5. Breaking Bad
Breaking Bad is a very different example of postmodernism. In this series, as many of you probably already know, Walter White is a chemistry teacher at a high school, and he also works at a car wash. As a result of working at the car wash without proper safety precautions being taken, Walter ends up getting lung cancer. Also, his wife Skyler is pregnant with their second child. Walter doesn't make very much money and quickly realizes that the cancer is terminal and he isn't going to be able to leave enough money for his family to survive without him. His brother-in-law, Hank, is a DEA agent, and after seeing a meth bust on television, Walter asks to accompany Hank on one of their meth busts. Long story short, Walter ends up finding one of his former students, Jesse Pinkman, who also cooks meth, and they team up together to make the purest meth on the streets. Initially, Walter does this so he can make enough money to support his family after his death. However, as the show goes on, Walter slowly descends into wickedness. Without spoiling too much for anyone who might not have seen the show yet, Walter does some very, very awful things. He becomes coldhearted and cruel. Breaking Bad is truly one of the most fantastic television shows ever made, and I strongly recommend watching it if you haven't already. You'll love Walter in the beginning, and throughout, you'll slowly go from admiration for his strength and toughness, to disdain for the awful lengths he'll go to reach his goal, despite who it affects in the process.

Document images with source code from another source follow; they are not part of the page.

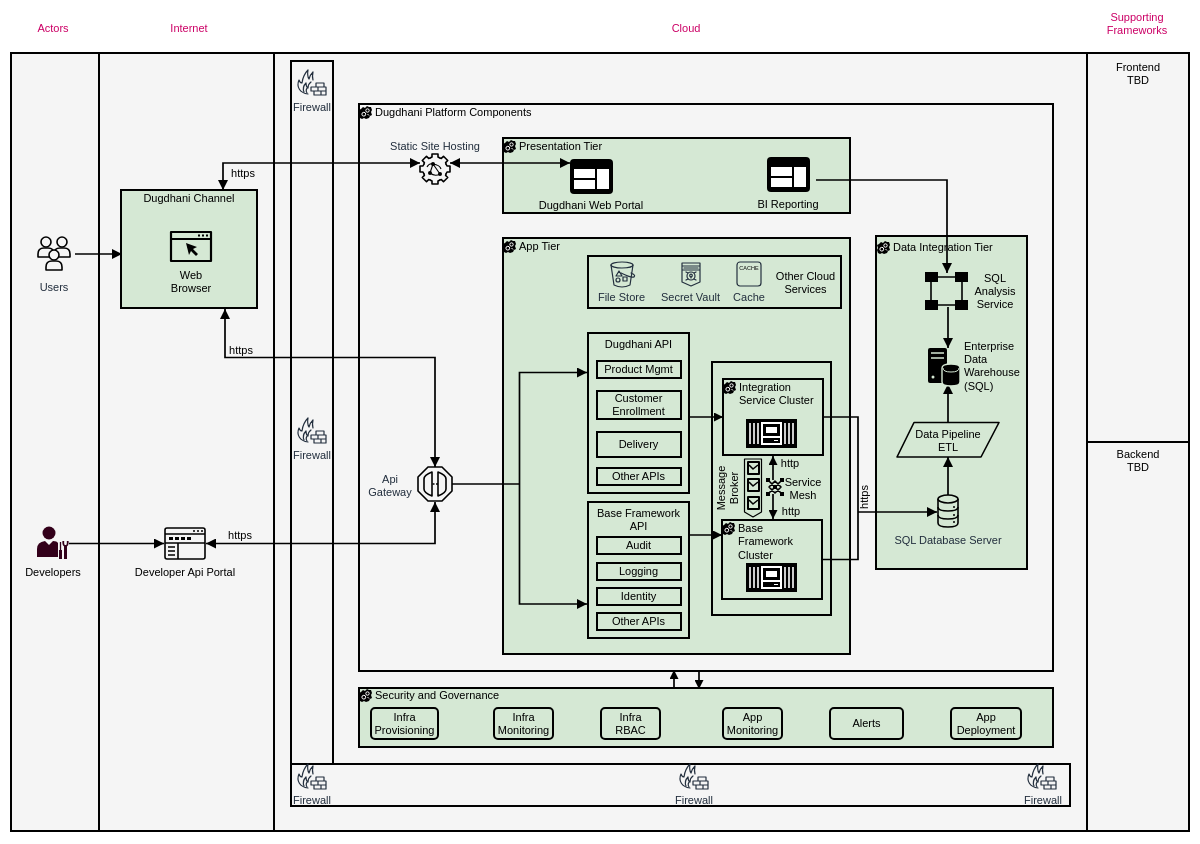
<!DOCTYPE html>
<html lang="en">
<head>
<meta charset="utf-8">
<title>Dugdhani platform architecture</title>
<style>
:root{--ink:#000;--slate:#232f3e;--accent:#cc0066;--lane:#f5f5f5;--tier:#d5e8d4;--dev:#33001a}
*{box-sizing:border-box;margin:0;padding:0}
body{width:1200px;height:844px;overflow:hidden;background:#fff;color:var(--ink);font:11px/13.4px "Liberation Sans",Arial,sans-serif}
main{position:relative;width:1200px;height:844px;overflow:hidden}
.lane-titles{position:absolute;left:11px;top:9px;height:40px;display:grid;grid-template-columns:84px 188px 806px 96px;place-items:center;text-align:center;color:var(--accent)}
.lane-titles :last-child{margin-top:-10px}
.lane-titles h2,.panel h3{font:inherit}
.lanes{position:absolute;left:10px;top:52px;width:1180px;height:780px;display:grid;grid-template-columns:86px 175px 813px 102px;background:var(--lane);border:2px solid}
.lanes>*+*{border-left:2px solid}
.frameworks{display:grid;grid-template-rows:387px 1fr;text-align:center}
.frameworks p{padding-top:7px}
.frameworks p+p{border-top:2px solid;padding-top:5px}
.panel{position:absolute;left:calc(var(--l)*1px);top:calc(var(--t)*1px);width:calc(var(--w)*1px);height:calc(var(--h)*1px);border:2px solid}
.tier{background:var(--tier)}
.panel header{display:flex;gap:3px;padding-top:1px;margin-left:-1px;white-space:nowrap}
.panel header svg{width:13px;height:13px;flex:none}
.node{position:absolute;left:calc(var(--x)*1px);top:calc(var(--y)*1px + .5px);transform:translate(-50%,-50%);text-align:center;white-space:nowrap}
.node.start{transform:translate(0,-50%);text-align:left}
.node.upright{transform:translate(-50%,-50%) rotate(-90deg)}
.slate{color:var(--slate)}
.services{display:grid;grid-template-columns:65px 73px 44px 69px;text-align:center;padding-top:2px}
.services div{color:var(--slate);white-space:nowrap}
.services svg{display:block;width:30px;height:30px;margin:0 auto 2px}
.services p{padding-top:11px;white-space:nowrap}
.api{display:flex;flex-direction:column;align-items:center;text-align:center;padding-top:4px}
.api ul{list-style:none;width:86px;display:flex;flex-direction:column;flex:none;margin-top:9px;gap:11px}
.api li,.controls li{display:flex;align-items:center;justify-content:center;text-align:center;border:2px solid;white-space:nowrap;flex:none}
.api li{height:19px}
.api .two-line{height:30px}
.api .tall{height:27px}
.api .tall+li{margin-top:-2px}
.api.compact ul{gap:6px;margin-top:2px}
.controls{list-style:none;display:flex;padding:5px 0 0 10px}
.controls li{height:33px;width:calc(var(--chip)*1px);margin-right:calc(var(--gap)*1px);border-radius:5px}
.drawing{position:absolute;left:0;top:0}
.flow path{fill:none;stroke:var(--ink);stroke-width:1.7}
.to{marker-end:url(#arrow)}
.to-small{marker-end:url(#arrow-small)}
.both{marker-start:url(#arrow);marker-end:url(#arrow)}
.line{fill:none;stroke:var(--ink);stroke-width:1.6;stroke-linejoin:round}
.thin{fill:none;stroke:var(--slate);stroke-width:1.2;stroke-linejoin:round;stroke-linecap:round}
</style>
</head>
<body>
<main>
<div class="lane-titles"><h2>Actors</h2><h2>Internet</h2><h2>Cloud</h2><h2>Supporting<br>Frameworks</h2></div>
<div class="lanes">
  <div></div><div></div><div></div>
  <div class="frameworks"><p>Frontend<br>TBD</p><p>Backend<br>TBD</p></div>
</div>

<section class="panel" style="--l:290;--t:60;--w:44;--h:705"></section>
<section class="panel" style="--l:290;--t:763;--w:781;--h:44"></section>

<section class="panel tier" style="--l:120;--t:189;--w:138;--h:120;text-align:center;padding-top:1px"><h3>Dugdhani Channel</h3></section>

<section class="panel" style="--l:358;--t:103;--w:696;--h:569"><header><svg><use href="#badge"/></svg><h3>Dugdhani Platform Components</h3></header></section>
<section class="panel tier" style="--l:502;--t:137;--w:349;--h:77"><header><svg><use href="#badge"/></svg><h3>Presentation Tier</h3></header></section>
<section class="panel tier" style="--l:502;--t:237;--w:349;--h:418"><header><svg><use href="#badge"/></svg><h3>App Tier</h3></header></section>
<section class="panel tier" style="--l:875;--t:235;--w:153;--h:335"><header style="padding-top:4px;margin-left:0"><svg><use href="#badge"/></svg><h3>Data Integration Tier</h3></header></section>

<section class="panel services" style="--l:587;--t:255;--w:255;--h:54">
  <div><svg viewBox="0 0 30 30"><g class="thin"><ellipse cx="15" cy="6" rx="11" ry="3"/><path d="M4 6 7 26q8 4 16 0L26 6M24 14q5 2 3 4-3 1-13-4"/><path d="M12 12l3 5H9zM16 18h4v4h-4z"/><circle cx="11" cy="21" r="2"/></g></svg>File Store</div>
  <div><svg viewBox="0 0 30 30"><g class="thin"><path d="M6 4h18v3H6zM6 7h18v4H6zM6 11v12l9 4 9-4V11M8 9h14"/><circle cx="15" cy="17" r="4"/><circle cx="15" cy="16.5" r="1.3"/><path d="M15 18v1M10 13l2 1M20 13l-2 1M10 21l2-1M20 21l-2-1"/></g></svg>Secret Vault</div>
  <div><svg viewBox="0 0 30 30"><rect class="thin" x="3" y="3" width="24" height="24" rx="3"/><text x="15" y="10.5" text-anchor="middle" font-size="5.5">CACHE</text></svg>Cache</div>
  <p>Other Cloud<br>Services</p>
</section>

<section class="panel api" style="--l:587;--t:332;--w:103;--h:162">
  <h3>Dugdhani API</h3>
  <ul><li>Product Mgmt</li><li class="two-line">Customer<br>Enrollment</li><li class="tall">Delivery</li><li>Other APIs</li></ul>
</section>
<section class="panel api compact" style="--l:587;--t:501;--w:103;--h:138">
  <h3>Base Framework<br>API</h3>
  <ul><li>Audit</li><li style="margin-top:1px">Logging</li><li>Identity</li><li>Other APIs</li></ul>
</section>

<section class="panel" style="--l:711;--t:361;--w:121;--h:255"></section>
<section class="panel" style="--l:722;--t:378;--w:102;--h:78"><header><svg><use href="#badge"/></svg><h3>Integration<br>Service Cluster</h3></header></section>
<section class="panel" style="--l:721;--t:519;--w:102;--h:81"><header><svg><use href="#badge"/></svg><h3>Base<br>Framework<br>Cluster</h3></header></section>

<section class="panel tier" style="--l:358;--t:687;--w:696;--h:61">
  <header style="padding-top:0"><svg><use href="#badge"/></svg><h3>Security and Governance</h3></header>
  <ul class="controls">
    <li style="--chip:69;--gap:54">Infra<br>Provisioning</li>
    <li style="--chip:61;--gap:46">Infra<br>Monitoring</li>
    <li style="--chip:61;--gap:61">Infra<br>RBAC</li>
    <li style="--chip:61;--gap:46">App<br>Monitoring</li>
    <li style="--chip:75;--gap:46">Alerts</li>
    <li style="--chip:72;--gap:0">App<br>Deployment</li>
  </ul>
</section>

<svg class="drawing" width="1200" height="844" viewBox="0 0 1200 844" aria-hidden="true">
  <defs>
    <marker id="arrow" markerUnits="userSpaceOnUse" markerWidth="10" markerHeight="10" refX="10" refY="5" orient="auto-start-reverse"><path d="M0 0 10 5 0 10z" style="fill:#000;stroke:none"/></marker>
    <marker id="arrow-small" markerUnits="userSpaceOnUse" markerWidth="9" markerHeight="9" refX="9" refY="4.5" orient="auto"><path d="M0 0 9 4.5 0 9z" style="fill:#000;stroke:none"/></marker>
    <symbol id="badge" viewBox="0 0 13 13"><path d="M4 1l2 1 2-2 2 1h2l1 3-1 2 1 3-2 1-1 2-3 1-2-1-2 1-2-1-1-3 1-2-1-3 2-1z"/><g fill="none" stroke="#fff" stroke-width="1"><circle cx="8.5" cy="4.5" r="1.7"/><circle cx="4.8" cy="8.2" r="1.9"/><path d="M8.5 8l1.5 1.5"/></g></symbol>
    <g id="firewall" class="thin">
      <path d="M-4 11C-12 10-16 4-13-3q1 3 3 3 1-8 6-13-1 6 1 9 1-4 4-7-1 5 0 8"/>
      <path d="M-8 9q-2-5 2-9 0 4 2 5 0-4 3-6M-5 10q-2-3 1-6"/>
      <path d="M4 0h8v4H4zM-1 4h15v4H-1zM6 4v4M2 8h12v4H2zM9 8v4"/>
    </g>
    <g id="dashboard">
      <rect width="43" height="35" rx="4"/>
      <path fill="#fff" d="M4 10h21v9H4zM4 21h21v9H4zM27 10h12v20H27z"/>
    </g>
    <g id="containers">
      <rect width="51" height="29"/>
      <path stroke="#fff" stroke-width="1.6" d="M4 4v21M8 4v21M12 4v21M39 4v21M43 4v21M47 4v21"/>
      <path fill="#fff" d="M15 3h21v23H15z"/>
      <path d="M17 5h17v12H17zM17 19h17v5H17z"/>
      <path fill="#fff" d="M20 8h11v6H20zM28 21h4v1h-4z"/>
    </g>
    <path id="tooth" d="M-5-11-3-12V-15H3V-12L5-11"/>
    <g id="person"><circle r="5"/><path d="M-8 15v-3q0-6 6-6h4q6 0 6 6v3z"/></g>
  </defs>

  <g class="flow">
    <path class="to" d="M75 254H122"/>
    <path class="both" d="M223 190V163H420"/>
    <path class="both" d="M450 163H570"/>
    <path class="to" d="M816 180H947V273"/>
    <path class="to" d="M948 307V348"/>
    <path class="to" d="M948 422V384"/>
    <path class="to" d="M948 495V457"/>
    <path class="both" d="M225 309V357.5H435V467"/>
    <path d="M452 484H519"/>
    <path class="both" d="M587 372.5H519.5V604H587"/>
    <path class="both" d="M206 543.5H435V502"/>
    <path class="to" d="M69 543.5H164"/>
    <path class="to-small" d="M689 417H723"/>
    <path class="to-small" d="M689 535H722"/>
    <path d="M823 417H858V559.5H822"/>
    <path class="to" d="M858 512H937"/>
    <path class="to-small" d="M773 480V456"/>
    <path class="to-small" d="M773 494V519"/>
    <path class="to-small" d="M674 687V670"/>
    <path class="to-small" d="M699 672V689"/>
  </g>

  <use href="#firewall" x="312" y="83"/>
  <use href="#firewall" x="312" y="431"/>
  <use href="#firewall" x="312" y="777"/>
  <use href="#firewall" x="694" y="777"/>
  <use href="#firewall" x="1042" y="777"/>

  <g id="users" class="line" style="fill:var(--lane)">
    <use href="#person" x="46" y="242"/><use href="#person" x="62" y="242"/><use href="#person" x="54" y="255"/>
  </g>
  <g id="developer" fill="var(--dev)">
    <circle cx="49" cy="533" r="6.5"/>
    <path d="M37 557v-8q0-7 8-8l4 4 4-4q4 0 5 2v14z"/>
    <g fill="none" stroke="var(--dev)">
      <path stroke-width="1.3" d="M60.5 542v8"/>
      <path stroke-width="3" d="M60.5 550v9M65.5 546v13"/>
      <path stroke-width="1.8" d="M63.3 541q-.5 5 2.2 5t2.2-5"/>
    </g>
  </g>
  <g id="browser" class="line" style="stroke-width:2.2">
    <path d="M171 232h40v29h-40zM171 239h40M198 235.5h2M202 235.5h2M206 235.5h2"/>
    <path d="M186 243l11 4-4 2 5 5-2 2-5-5-2 4z" style="fill:#000;stroke:none"/>
  </g>
  <g id="developer-portal" class="line">
    <rect x="165" y="528" width="40" height="31" rx="2"/>
    <path d="M165 534h40M193 531h2M197 531h2M201 531h2M165 543h40M178 543v16M168 547h7M168 551h7M168 555h7"/>
    <path stroke-width="3" stroke-dasharray="4 2" d="M169 538.5h23"/>
  </g>
  <g id="site-hosting" class="line" transform="translate(435 169)" style="fill:var(--lane)">
    <circle r="11" stroke="none"/>
    <use href="#tooth"/><use href="#tooth" transform="rotate(45)"/><use href="#tooth" transform="rotate(90)"/><use href="#tooth" transform="rotate(135)"/><use href="#tooth" transform="rotate(180)"/><use href="#tooth" transform="rotate(225)"/><use href="#tooth" transform="rotate(270)"/><use href="#tooth" transform="rotate(315)"/>
    <path stroke-width="1.1" d="M-5 4-2-5 5 5M-2-5Q5-4 6 0M-5 4Q0 8 5 5M-8-2q2-4 6-3"/>
    <g fill="#000" stroke="none"><circle cx="-2" cy="-5" r="2"/><circle cx="-5" cy="4" r="2"/><circle cx="5" cy="5" r="2"/></g>
  </g>
  <g id="gateway" class="line">
    <path style="fill:var(--lane)" d="M428 467h14l10 10v14l-10 10h-14l-10-10v-14z"/>
    <path d="M432 472v24q-8-3-8-7v-10q0-4 8-7zM438 472v24q8-3 8-7v-10q0-4-8-7z"/>
    <path d="M432.5 484h2M436 484h2"/>
  </g>
  <use href="#dashboard" x="570" y="159"/>
  <use href="#dashboard" x="767" y="157"/>
  <use href="#containers" x="746" y="419"/>
  <use href="#containers" x="746" y="563"/>
  <g id="broker" class="line">
    <path stroke-width="1.2" d="M744.5 459h17v53l-8.5 5-8.5-5z"/>
    <path style="stroke-width:2" d="M748 462h11v12h-11zM748 479h11v12h-11zM748 497h11v12h-11z"/>
    <path d="M749 465l4 4 5-4M749 482l4 4 5-4M749 500l4 4 5-4"/>
  </g>
  <g id="mesh" class="line">
    <path d="M768 480l14 14M782 480l-14 14M775 481l6 6-6 6-6-6z"/>
    <path d="M766 478h4v4h-4zM780 478h4v4h-4zM766 492h4v4h-4zM780 492h4v4h-4zM773 485h4v4h-4z" style="fill:#000;stroke:none"/>
  </g>
  <g id="analysis">
    <rect class="line" x="931" y="277" width="31" height="28" stroke-width="2"/>
    <path d="M925 272h13v10h-13zM955 272h13v10h-13zM925 300h13v10h-13zM955 300h13v10h-13z"/>
  </g>
  <g id="warehouse">
    <rect x="928" y="348" width="19" height="35" rx="2"/>
    <path stroke="var(--tier)" stroke-width="1.6" d="M931 353h13M931 358h13"/><circle cx="933" cy="377" r="1.5" fill="var(--tier)"/>
    <path stroke="var(--tier)" stroke-width="1.4" d="M942 368q0-4 9-4t9 4v14q0 4-9 4t-9-4z"/>
    <path fill="none" stroke="var(--tier)" d="M943 368q0 4 8 4t8-4"/>
  </g>
  <path id="pipeline" class="line" d="M914 422.5h85l-18 34.5h-84z"/>
  <g id="database" class="line" style="fill:var(--tier)">
    <path d="M938 499v24q0 4 10 4t10-4v-24"/>
    <ellipse cx="948" cy="499" rx="10" ry="4"/>
    <path fill="none" d="M938 507q0 4 10 4t10-4M938 515q0 4 10 4t10-4M953 507h2M953 515h2M953 522h2"/>
  </g>
</svg>

<p class="node slate" style="--x:54;--y:287">Users</p>
<p class="node" style="--x:53;--y:572">Developers</p>
<p class="node" style="--x:191;--y:281">Web<br>Browser</p>
<p class="node" style="--x:185;--y:572">Developer Api Portal</p>
<p class="node" style="--x:243;--y:173">https</p>
<p class="node" style="--x:241;--y:350">https</p>
<p class="node" style="--x:240;--y:535">https</p>
<p class="node slate" style="--x:312;--y:107">Firewall</p>
<p class="node slate" style="--x:312;--y:455">Firewall</p>
<p class="node slate" style="--x:312;--y:800">Firewall</p>
<p class="node slate" style="--x:694;--y:800">Firewall</p>
<p class="node slate" style="--x:1043;--y:800">Firewall</p>
<p class="node slate" style="--x:435;--y:146">Static Site Hosting</p>
<p class="node slate" style="--x:390;--y:485">Api<br>Gateway</p>
<p class="node" style="--x:591;--y:205">Dugdhani Web Portal</p>
<p class="node" style="--x:788;--y:204">BI Reporting</p>
<p class="node" style="--x:790;--y:463">http</p>
<p class="node" style="--x:791;--y:511">http</p>
<p class="node" style="--x:803;--y:488">Service<br>Mesh</p>
<p class="node upright" style="--x:728;--y:487">Message<br>Broker</p>
<p class="node upright" style="--x:865;--y:496">https</p>
<p class="node" style="--x:995;--y:291">SQL<br>Analysis<br>Service</p>
<p class="node start" style="--x:964;--y:366">Enterprise<br>Data<br>Warehouse<br>(SQL)</p>
<p class="node" style="--x:948;--y:440">Data Pipeline<br>ETL</p>
<p class="node slate" style="--x:948;--y:540">SQL Database Server</p>
</main>
</body>
</html>
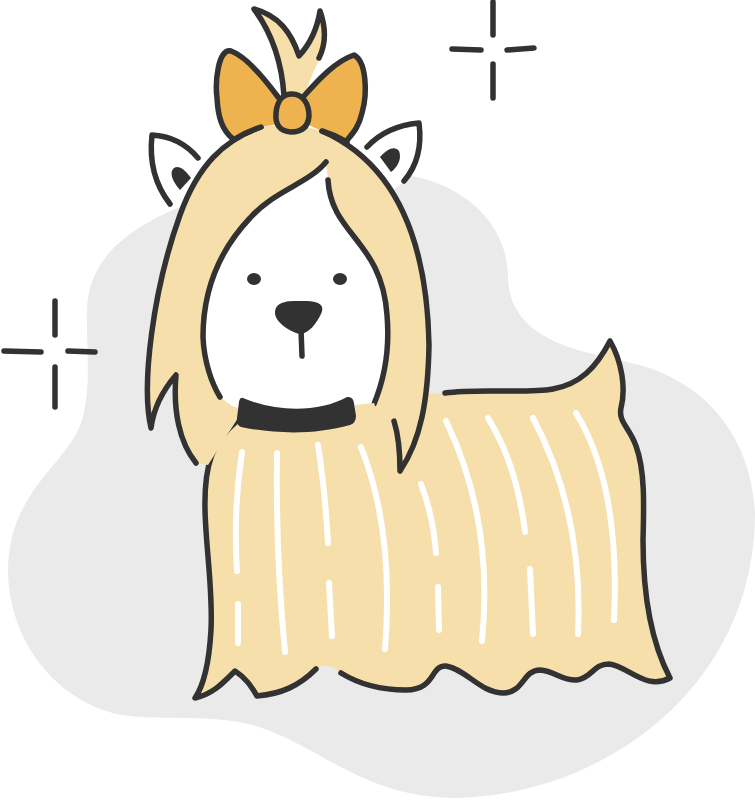
<!DOCTYPE html>
<html lang="en">
<head>
<meta charset="utf-8">
<title>Long-haired dog with a bow</title>
<style>
:root {
  --paper: #ffffff;
  --blob: #eaeaea;
  --fur: #f6dfaa;
  --bow: #eeb34e;
  --ink: #323232;
}
html, body { margin: 0; padding: 0; background: var(--paper); }
body { width: 755px; height: 800px; overflow: hidden; }
svg { display: block; }
.blob { fill: var(--blob); }
.fur { fill: var(--fur); }
.bow { fill: var(--bow); }
.white { fill: var(--paper); }
.solid { fill: var(--ink); }
.line, .strands { fill: none; stroke-linecap: round; stroke-linejoin: round; }
.line { stroke: var(--ink); stroke-width: 5.5; }
.strands { stroke: var(--paper); stroke-width: 6; }
</style>
</head>
<body>
<svg width="755" height="800" viewBox="0 0 755 800" role="img" aria-label="Drawn long-haired dog with an orange bow">
  <path class="blob" d="M180 207C125 230 88 260 87 310C86 345 92 385 82 420C68 465 8 490 8 572C10 650 65 705 122 715C165 722 215 712 262 728C325 750 365 797 455 798C600 796 755 690 755 512C750 430 700 380 635 364C590 352 510 345 508 278C508 220 460 185 412 176L300 260Z"/>

  <g id="sparkles" class="line">
    <path d="M493 2V35M493 64V98M452 49L481 50M507 50L534 48"/>
    <path d="M55 301V335M55 367V407M4 351L41 352M68 351L95 352"/>
  </g>

  <g id="body">
    <path class="fur" d="M238 420C212 442 204 465 205 510C206 550 213 590 211 630C209 665 204 685 195 698C213 694 223 683 235 671C246 678 251 686 257 696C281 694 299 686 316 669Q327 661 341 673C362 686 385 690 406 690C436 690 430 665 446 666C466 669 480 693 504 693C524 692 523 670 540 670C555 671 562 681 577 680C592 678 593 664 609 664C628 666 646 691 670 678C650 640 643 590 643 540C644 505 645 470 636 446C630 428 618 422 621 408C626 388 622 362 610 341C596 368 580 384 553 389C520 394 480 388 430 394L350 404Z"/>
    <path class="line" d="M238 420C212 442 204 465 205 510C206 550 213 590 211 630C209 665 204 685 195 698C213 694 223 683 235 671C246 678 251 686 257 696C281 694 299 686 316 669"/>
    <path class="line" d="M341 673C362 686 385 690 406 690C436 690 430 665 446 666C466 669 480 693 504 693C524 692 523 670 540 670C555 671 562 681 577 680C592 678 593 664 609 664C628 666 646 691 670 678C650 640 643 590 643 540C644 505 645 470 636 446C630 428 618 422 621 408C626 388 622 362 610 341C596 368 580 384 553 389C525 394 480 388 445 393"/>
    <g id="coat-strands" class="strands">
      <path d="M242 452Q233 510 237 571M238 604V643"/>
      <path d="M277 453C276 525 279 590 285 652"/>
      <path d="M318 445Q325 490 328 543M329 583L332 636"/>
      <path d="M361 447C384 505 391 575 385 649"/>
      <path d="M421 484Q433 515 436 553M438 587L439 630"/>
      <path d="M446 421C477 485 490 560 482 641"/>
      <path d="M488 418Q517 465 525 532M530 569L533 634"/>
      <path d="M533 418C566 480 582 550 578 634"/>
      <path d="M576 413C608 465 618 540 614 620"/>
    </g>
  </g>

  <g id="ears">
    <path class="white" d="M171 206C156 186 149 162 152 135C171 136 187 145 199 159L204 180Z"/>
    <path class="line" d="M170 204C156 186 149 162 152 135C171 136 187 145 198 158"/>
    <path class="solid" d="M191 178C184 168 178 165 174 168C169 172 172 181 180 190Z"/>
    <path class="white" d="M367 147C380 133 398 125 419 123C422 146 417 166 404 181L388 174Z"/>
    <path class="line" d="M367 147C380 133 398 125 419 123C422 146 417 166 404 181"/>
    <path class="solid" d="M380 157C388 148 395 146 399 151C402 158 398 167 391 172Z"/>
  </g>

  <g id="head">
    <path class="fur" d="M261 127Q292 122 322 131C395 163 427 240 429 345C428 400 421 440 400 471Q400 440 394 421L374 404L355 403L238 418L208 465L196 463C179 442 173 410 176 375C164 389 154 405 151 428C141 385 153 290 180 215C198 165 224 140 261 127Z"/>
    <path class="white" d="M326 162C308 184 275 190 250 218C215 255 203 295 203 337C204 362 212 384 220 397Q229 408 242 411L354 408Q370 408 374 404C384 380 390 350 387 315C382 240 331 235 328 180Z"/>
    <path class="line" d="M261 127C224 140 198 165 180 215C153 290 141 385 151 428C154 405 164 389 176 375C173 410 179 442 196 463"/>
    <path class="line" d="M322 131C395 163 427 240 429 345C428 400 421 440 400 471Q400 440 394 421"/>
    <path class="line" d="M326 162C308 184 275 190 250 218C215 255 203 295 203 337C204 362 212 384 220 397"/>
    <path class="line" d="M328 180C331 235 382 240 387 315C390 350 384 380 374 404"/>
    <path class="fur" d="M222 398Q232 409 244 408L238 420L222 412ZM355 405L374 403L380 420L354 424Z"/>
  </g>

  <g id="face">
    <ellipse class="solid" cx="254" cy="279" rx="7" ry="6"/>
    <ellipse class="solid" cx="340" cy="279" rx="7" ry="6"/>
    <path class="solid" d="M275 313C275 299 293 301 306 301C320 301 325 306 321 314C316 324 309 333 301 334C291 333 275 322 275 313Z"/>
    <path class="line" d="M301 329L302 356"/>
  </g>

  <path id="collar" class="solid" d="M243 398C278 413 320 412 347 397Q353 396 354 403L356 416Q356 423 350 425C315 435 275 434 241 427Q236 425 237 418L239 402Q240 397 243 398Z"/>

  <g id="topknot">
    <path class="fur" d="M283 98C282 70 275 36 254 9C279 16 291 32 299 56C310 44 317 30 320 11C329 34 325 54 316 66Q311 77 304 97Z"/>
    <path class="line" d="M284 96C282 65 274 36 254 9C279 16 291 32 299 56C310 44 317 30 320 11C326 28 326 44 319 58"/>
  </g>

  <g id="bow">
    <path class="bow" d="M277 97C264 78 245 56 231 51C218 48 215 82 217 98C218 117 224 132 235 141Q246 132 261 127L278 124Z"/>
    <path class="bow" d="M304 96C319 79 336 61 354 55C366 61 368 92 362 113C359 126 353 135 346 141Q335 135 322 131L306 124Z"/>
    <path class="line" d="M278 97C264 78 245 56 231 51C218 48 215 82 217 98C218 117 222 130 233 139"/>
    <path class="line" d="M304 96C319 79 336 61 354 55C366 61 368 92 362 113C359 126 354 132 348 139"/>
    <path class="line" d="M233 140Q246 132 261 127M322 131Q335 135 347 142"/>
    <path class="bow" d="M292 94C303 94 309 104 309 116C308 128 301 132 291 132C280 131 275 125 276 113C277 101 283 94 292 94Z"/>
    <path class="line" d="M292 94C303 94 309 104 309 116C308 128 301 132 291 132C280 131 275 125 276 113C277 101 283 94 292 94Z"/>
  </g>
</svg>
</body>
</html>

These five television shows are just a handful of television shows that showcase the existence of postmodernism in television. The examples given are also only a handful compared to the number of examples you'll find in each of these shows.